To get a better feeling for the pace on the island, we first explore our surroundings a bit and simply follow the coastal road where we stay. This becomes recently later a driving dynamically quite appealing and at the same time well built (and warm ;)) Mountain road, on which we have a lot of fun directly. We finally arrive in the middle of the island, in a somewhat larger place called Blato, which ensures the basic supply with 1-2 supermarkets. In general, the one or other leisurely drive across the island, where the way is the goal, is quite recommendable. Many of the smaller roads lead along orchards or vineyards through cute villages or simply along the sea – you should not miss it.

Another means of relaxation necessary to fulfill the purpose of the trip were quasi-daily trips to the beach . or. the beaches. As on the whole island there are hardly any tourists at the end of September / beginning of October . and not even very many locals anymore. At quasi every beach where we stayed, we were therefore more or less alone. The water was mostly but still warm enough for swimming – even if with me the focus is more on enjoying the view than on swimming ;). Since KorCula also has – unlike the coast on the mainland, which consists mainly of rocks – fine sandy beaches, we first seek out the largest – in the bay of Lumbarda in the east of the island.

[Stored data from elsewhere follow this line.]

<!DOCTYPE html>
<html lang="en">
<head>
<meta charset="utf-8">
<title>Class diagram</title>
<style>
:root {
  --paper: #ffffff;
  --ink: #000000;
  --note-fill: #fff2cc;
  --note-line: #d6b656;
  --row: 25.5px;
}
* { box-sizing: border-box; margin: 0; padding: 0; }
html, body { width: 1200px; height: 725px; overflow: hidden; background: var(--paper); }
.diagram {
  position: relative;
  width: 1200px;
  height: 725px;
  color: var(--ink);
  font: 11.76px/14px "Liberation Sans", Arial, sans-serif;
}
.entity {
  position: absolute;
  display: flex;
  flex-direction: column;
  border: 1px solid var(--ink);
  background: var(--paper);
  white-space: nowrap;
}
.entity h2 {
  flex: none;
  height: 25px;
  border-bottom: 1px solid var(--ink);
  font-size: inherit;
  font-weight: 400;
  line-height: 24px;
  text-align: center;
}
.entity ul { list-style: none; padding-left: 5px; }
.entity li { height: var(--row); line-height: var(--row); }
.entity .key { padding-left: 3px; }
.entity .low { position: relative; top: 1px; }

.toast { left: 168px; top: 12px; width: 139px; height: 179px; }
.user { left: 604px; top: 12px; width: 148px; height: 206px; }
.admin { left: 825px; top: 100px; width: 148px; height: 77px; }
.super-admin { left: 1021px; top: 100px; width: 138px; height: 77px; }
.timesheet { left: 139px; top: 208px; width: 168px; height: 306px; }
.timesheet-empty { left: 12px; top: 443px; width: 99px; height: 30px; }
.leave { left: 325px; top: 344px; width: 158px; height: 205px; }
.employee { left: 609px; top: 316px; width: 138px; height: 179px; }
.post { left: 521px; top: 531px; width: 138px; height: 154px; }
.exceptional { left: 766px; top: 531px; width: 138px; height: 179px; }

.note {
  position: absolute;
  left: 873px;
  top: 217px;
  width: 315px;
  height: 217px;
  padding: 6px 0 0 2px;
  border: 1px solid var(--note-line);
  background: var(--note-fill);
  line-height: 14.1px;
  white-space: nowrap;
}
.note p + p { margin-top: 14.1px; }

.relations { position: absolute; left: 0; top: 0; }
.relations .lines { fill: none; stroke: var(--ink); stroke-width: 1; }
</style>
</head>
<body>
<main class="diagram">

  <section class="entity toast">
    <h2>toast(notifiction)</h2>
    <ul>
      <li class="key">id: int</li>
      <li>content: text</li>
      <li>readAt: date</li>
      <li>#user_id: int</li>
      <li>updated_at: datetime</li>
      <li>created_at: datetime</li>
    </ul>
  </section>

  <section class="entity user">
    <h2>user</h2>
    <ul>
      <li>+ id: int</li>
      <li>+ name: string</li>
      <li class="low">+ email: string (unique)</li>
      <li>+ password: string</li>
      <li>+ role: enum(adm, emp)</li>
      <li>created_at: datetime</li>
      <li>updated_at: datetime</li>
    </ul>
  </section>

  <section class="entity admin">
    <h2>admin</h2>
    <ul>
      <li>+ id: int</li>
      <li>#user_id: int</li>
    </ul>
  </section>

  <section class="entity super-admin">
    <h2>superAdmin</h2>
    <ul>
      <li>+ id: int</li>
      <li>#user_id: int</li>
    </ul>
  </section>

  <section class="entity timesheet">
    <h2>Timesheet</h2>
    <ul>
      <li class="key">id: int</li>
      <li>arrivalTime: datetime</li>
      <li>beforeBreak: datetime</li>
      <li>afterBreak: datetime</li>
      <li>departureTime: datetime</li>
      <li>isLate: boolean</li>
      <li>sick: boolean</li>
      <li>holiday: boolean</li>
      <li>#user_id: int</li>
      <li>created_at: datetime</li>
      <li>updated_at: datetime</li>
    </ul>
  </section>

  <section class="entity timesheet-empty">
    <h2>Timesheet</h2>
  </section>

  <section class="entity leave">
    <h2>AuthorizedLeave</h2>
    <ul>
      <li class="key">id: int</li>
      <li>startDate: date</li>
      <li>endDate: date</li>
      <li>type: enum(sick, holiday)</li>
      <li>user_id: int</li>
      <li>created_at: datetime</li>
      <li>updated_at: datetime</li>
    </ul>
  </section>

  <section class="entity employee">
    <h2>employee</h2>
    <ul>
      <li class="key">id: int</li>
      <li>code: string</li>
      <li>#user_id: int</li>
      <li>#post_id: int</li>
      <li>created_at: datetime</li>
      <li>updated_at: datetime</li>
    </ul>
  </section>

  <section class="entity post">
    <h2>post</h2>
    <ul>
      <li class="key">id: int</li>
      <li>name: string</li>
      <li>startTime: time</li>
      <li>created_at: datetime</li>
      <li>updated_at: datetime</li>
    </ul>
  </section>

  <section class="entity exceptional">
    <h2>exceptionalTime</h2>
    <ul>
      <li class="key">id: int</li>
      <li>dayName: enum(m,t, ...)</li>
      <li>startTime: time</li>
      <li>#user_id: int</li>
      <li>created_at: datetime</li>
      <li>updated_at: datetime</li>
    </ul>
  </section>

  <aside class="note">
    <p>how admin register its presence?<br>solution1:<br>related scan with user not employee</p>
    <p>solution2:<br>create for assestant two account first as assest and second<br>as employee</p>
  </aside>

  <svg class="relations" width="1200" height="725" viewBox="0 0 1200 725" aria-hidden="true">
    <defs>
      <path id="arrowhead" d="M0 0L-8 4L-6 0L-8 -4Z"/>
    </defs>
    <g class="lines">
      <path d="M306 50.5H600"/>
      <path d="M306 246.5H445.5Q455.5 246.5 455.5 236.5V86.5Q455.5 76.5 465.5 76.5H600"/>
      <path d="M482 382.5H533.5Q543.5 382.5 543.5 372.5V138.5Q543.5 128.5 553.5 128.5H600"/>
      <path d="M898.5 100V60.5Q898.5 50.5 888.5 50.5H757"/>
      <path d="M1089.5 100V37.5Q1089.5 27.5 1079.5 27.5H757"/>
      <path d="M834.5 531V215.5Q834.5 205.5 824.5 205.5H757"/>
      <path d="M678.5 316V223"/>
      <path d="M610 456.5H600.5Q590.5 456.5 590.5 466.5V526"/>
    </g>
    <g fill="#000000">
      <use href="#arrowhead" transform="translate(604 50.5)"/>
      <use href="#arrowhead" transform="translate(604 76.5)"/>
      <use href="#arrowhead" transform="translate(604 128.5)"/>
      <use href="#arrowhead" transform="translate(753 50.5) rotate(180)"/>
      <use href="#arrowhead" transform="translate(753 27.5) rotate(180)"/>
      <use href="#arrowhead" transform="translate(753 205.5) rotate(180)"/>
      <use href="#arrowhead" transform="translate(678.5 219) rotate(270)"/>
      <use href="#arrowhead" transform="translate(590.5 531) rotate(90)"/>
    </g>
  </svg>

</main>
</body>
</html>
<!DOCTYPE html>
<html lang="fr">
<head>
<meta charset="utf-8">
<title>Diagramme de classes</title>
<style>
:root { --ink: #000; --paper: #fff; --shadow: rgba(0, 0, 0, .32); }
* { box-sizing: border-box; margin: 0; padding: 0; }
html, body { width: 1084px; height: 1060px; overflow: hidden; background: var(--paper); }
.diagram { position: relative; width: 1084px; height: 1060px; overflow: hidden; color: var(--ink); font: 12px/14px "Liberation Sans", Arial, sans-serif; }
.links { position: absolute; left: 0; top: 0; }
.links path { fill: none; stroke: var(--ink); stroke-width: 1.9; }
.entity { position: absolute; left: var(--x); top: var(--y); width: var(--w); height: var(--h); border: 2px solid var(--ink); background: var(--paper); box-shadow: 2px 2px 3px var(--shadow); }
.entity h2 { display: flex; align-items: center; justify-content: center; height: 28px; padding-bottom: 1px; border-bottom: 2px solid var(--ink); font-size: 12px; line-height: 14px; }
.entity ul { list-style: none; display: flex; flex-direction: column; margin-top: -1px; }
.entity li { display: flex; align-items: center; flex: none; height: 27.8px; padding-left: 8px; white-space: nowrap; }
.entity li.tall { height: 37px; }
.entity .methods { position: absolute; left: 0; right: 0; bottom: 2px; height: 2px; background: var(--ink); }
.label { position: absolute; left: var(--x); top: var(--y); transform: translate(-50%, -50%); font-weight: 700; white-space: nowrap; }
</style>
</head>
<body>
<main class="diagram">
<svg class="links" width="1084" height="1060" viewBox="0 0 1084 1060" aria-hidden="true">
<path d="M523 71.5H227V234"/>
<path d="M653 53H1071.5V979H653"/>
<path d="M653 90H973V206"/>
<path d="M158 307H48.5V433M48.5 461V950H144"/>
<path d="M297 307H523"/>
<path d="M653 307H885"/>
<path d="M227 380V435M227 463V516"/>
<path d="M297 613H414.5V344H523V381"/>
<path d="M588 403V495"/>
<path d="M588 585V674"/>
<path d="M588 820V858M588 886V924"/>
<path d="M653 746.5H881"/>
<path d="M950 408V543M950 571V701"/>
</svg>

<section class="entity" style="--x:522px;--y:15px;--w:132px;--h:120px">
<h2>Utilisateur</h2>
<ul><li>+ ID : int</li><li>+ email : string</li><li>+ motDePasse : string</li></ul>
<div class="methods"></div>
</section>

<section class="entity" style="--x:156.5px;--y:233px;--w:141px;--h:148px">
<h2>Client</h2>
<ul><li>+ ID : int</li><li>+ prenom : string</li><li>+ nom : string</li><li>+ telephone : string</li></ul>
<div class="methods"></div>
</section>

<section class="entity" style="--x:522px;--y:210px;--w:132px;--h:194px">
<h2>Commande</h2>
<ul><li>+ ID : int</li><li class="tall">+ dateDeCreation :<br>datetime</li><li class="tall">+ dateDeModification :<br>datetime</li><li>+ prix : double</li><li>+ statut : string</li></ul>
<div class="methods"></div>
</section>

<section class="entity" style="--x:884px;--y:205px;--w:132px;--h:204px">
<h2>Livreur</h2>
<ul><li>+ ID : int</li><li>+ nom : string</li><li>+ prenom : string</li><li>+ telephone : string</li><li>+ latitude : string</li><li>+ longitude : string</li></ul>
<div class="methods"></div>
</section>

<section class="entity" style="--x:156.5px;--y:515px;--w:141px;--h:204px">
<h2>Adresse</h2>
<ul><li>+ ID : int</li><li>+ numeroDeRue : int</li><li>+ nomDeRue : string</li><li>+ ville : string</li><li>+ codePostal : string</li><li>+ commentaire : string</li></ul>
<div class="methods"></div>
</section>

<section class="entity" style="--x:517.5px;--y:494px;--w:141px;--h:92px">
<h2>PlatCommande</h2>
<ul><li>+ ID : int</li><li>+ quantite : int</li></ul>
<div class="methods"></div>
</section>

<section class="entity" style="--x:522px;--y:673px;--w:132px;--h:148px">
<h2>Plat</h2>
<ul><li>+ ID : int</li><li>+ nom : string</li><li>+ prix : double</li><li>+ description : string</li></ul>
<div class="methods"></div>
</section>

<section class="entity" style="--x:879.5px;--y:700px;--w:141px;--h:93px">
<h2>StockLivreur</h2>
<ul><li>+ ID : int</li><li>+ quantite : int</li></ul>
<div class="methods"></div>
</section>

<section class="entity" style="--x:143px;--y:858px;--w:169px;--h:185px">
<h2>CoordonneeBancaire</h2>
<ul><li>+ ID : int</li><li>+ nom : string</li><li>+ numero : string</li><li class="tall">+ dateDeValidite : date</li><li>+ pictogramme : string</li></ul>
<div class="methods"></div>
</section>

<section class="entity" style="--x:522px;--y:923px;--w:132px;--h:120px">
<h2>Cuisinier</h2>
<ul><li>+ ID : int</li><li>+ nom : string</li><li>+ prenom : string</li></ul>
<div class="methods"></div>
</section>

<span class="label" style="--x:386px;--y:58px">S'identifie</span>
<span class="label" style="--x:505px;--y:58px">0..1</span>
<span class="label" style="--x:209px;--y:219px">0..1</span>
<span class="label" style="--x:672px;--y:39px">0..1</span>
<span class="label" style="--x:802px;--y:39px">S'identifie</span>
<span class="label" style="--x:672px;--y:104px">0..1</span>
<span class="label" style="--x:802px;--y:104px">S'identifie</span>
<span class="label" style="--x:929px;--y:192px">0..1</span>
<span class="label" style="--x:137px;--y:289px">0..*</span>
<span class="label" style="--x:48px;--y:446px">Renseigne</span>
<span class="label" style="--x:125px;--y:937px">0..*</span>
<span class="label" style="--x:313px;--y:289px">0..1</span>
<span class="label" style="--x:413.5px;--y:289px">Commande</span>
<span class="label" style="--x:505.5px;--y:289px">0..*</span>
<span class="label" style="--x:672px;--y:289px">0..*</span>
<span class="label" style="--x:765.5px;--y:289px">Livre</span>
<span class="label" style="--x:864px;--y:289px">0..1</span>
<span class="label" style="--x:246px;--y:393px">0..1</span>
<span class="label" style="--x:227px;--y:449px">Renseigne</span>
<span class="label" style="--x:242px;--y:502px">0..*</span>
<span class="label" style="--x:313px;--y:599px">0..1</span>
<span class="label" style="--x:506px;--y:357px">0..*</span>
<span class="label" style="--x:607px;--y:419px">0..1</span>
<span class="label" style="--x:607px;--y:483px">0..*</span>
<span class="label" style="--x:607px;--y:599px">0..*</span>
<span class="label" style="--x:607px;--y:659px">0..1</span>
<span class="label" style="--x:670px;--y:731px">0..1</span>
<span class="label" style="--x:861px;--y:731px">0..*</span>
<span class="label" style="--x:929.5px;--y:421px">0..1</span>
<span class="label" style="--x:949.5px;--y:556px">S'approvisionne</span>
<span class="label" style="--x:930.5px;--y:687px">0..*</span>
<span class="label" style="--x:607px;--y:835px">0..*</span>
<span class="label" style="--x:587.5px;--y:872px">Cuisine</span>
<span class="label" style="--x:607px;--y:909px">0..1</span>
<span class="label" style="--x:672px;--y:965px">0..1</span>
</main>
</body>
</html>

With about 150 m it is not very long, but it offers almost exclusively white sand and a suitable bar. For swimming it is however only conditionally suitable, since it goes very flatly into the water. However, this is an advantage for families, who might get lost on the island. Since the bay is relatively open, you have here in the evening still quite long light and a nice view of the sunset, provided that the mosquitoes do not eat you ;).

If you like it even less touristy, you can take the serpentine road to the bay of Pupnatska Luka, which is quite adventurous for inexperienced drivers and can often only be driven on one lane. The courage is rewarded with a stay in one of the cutest little bays I have ever visited. Although the sand here is not quite so fine, but rather pebbly, but that does not detract from the beauty. Framed by two consistently green headlands, the secluded beach curves gently around the bay for about 200 meters, affording super views of the Mediterranean Sea. The tranquility, accompanied only by the gentle sound of the waves, and the crystal clear water do the rest to recharge the battery.